In this workshop, faculty learned different strategies for how to publish their pedagogical innovations. Faculty structured, developed, and began to draft their manuscripts ideas and received constructive feedback.
“You Can’t Fire the Bad Ones!”: And 18 Other Myths About Teachers, Teachers’ Unions, and Public Education
During this reading and conversation, authors William Ayers and Rick Ayers discussed their latest (2018) book, “You Can’t Fire the Bad Ones!”: And 18 Other Myths About Teachers, Teachers’ Unions, and Public Education.
In this workshop, Huffington Post blogger and USF Associate Professor Rick Ayers (Teacher Education) shared writing prompts and exercises to connect with readers and promote extended public discourse in crucial issues.
Following the recent publication of her monograph, Rubens and the Eloquence of Drawing, Associate Professor Kate Lusheck (Art History & Museum Studies) discussed the graphic art of the great, seventeenth-century painter, Peter Paul Rubens (Flemish, 1577-1640) in light of the historical and rhetorical concept of eloquence.
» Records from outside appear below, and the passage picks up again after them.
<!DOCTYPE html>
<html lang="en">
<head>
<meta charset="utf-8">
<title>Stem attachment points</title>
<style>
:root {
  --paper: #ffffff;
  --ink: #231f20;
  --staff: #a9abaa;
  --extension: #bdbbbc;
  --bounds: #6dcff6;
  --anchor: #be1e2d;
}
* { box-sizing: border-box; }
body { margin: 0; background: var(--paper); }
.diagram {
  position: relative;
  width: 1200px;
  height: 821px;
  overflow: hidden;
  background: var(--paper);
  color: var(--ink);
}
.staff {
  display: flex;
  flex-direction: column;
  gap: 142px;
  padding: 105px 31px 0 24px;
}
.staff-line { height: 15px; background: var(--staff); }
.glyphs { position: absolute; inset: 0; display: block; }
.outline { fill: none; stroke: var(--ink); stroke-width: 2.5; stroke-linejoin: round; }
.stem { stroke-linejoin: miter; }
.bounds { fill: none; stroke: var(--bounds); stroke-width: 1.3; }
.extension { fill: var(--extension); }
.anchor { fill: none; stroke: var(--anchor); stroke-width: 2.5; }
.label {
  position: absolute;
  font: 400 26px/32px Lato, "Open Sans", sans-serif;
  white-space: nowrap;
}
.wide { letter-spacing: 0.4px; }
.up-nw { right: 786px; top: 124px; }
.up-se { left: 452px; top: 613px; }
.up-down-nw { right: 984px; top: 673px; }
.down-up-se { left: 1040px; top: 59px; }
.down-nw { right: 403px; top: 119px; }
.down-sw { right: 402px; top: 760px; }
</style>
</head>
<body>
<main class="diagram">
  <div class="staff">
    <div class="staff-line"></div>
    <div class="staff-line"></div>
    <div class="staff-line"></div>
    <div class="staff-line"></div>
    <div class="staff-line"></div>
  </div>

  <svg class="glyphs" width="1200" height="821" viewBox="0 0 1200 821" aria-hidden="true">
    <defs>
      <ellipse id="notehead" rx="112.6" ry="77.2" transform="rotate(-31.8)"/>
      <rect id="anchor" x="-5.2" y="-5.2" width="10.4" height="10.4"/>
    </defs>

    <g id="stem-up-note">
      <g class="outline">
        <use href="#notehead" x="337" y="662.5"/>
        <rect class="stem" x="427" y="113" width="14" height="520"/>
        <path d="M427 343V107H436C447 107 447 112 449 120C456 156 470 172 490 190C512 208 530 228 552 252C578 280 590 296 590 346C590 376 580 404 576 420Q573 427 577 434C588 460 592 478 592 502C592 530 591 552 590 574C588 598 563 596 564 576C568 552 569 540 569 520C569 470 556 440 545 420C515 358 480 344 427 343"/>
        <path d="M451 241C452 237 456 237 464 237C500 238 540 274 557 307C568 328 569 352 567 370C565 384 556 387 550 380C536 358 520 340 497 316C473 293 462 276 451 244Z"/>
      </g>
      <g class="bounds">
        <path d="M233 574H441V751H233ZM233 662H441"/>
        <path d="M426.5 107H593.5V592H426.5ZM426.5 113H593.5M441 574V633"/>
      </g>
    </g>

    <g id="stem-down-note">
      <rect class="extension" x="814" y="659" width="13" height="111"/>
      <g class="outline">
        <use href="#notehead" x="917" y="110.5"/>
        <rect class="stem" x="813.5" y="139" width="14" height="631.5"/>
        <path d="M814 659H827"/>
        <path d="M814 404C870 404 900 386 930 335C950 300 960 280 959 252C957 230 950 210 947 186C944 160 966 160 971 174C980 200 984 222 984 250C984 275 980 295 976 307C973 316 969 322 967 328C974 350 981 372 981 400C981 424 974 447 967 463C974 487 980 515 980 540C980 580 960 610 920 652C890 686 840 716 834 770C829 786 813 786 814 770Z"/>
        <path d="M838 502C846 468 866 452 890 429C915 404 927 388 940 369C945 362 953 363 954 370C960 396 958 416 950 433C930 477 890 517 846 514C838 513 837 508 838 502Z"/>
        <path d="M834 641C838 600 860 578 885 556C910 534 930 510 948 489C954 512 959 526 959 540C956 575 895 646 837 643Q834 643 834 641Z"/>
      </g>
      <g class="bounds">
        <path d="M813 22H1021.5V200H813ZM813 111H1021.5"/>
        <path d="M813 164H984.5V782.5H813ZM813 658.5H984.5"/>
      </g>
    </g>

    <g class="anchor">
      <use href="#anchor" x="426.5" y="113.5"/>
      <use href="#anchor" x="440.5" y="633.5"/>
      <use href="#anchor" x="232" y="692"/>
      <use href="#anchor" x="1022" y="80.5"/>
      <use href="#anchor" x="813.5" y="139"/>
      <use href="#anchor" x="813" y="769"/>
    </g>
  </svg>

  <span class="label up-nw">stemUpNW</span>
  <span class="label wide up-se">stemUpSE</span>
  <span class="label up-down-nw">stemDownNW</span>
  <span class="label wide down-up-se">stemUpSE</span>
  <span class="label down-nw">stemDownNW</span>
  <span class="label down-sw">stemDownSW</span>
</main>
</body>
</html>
This interactive workshop, designed for early-career faculty, provided a framework and tools to create a five-year plan to help faculty achieve their professional goals in the academy.
During this reading and conversation, author Khary Lazarre-White discussed his work as a social justice advocate and founder of the award-winning youth development organization The Brotherhood-SisterSol that supports the empowerment Black and Latinx youth in New York City.
During this interactive workshop, grant editor Crystal Herron provided advice on how to prepare and write a strong grant proposal. She shared common mistakes and offered suggestions and strategies for preparing a fundable proposal.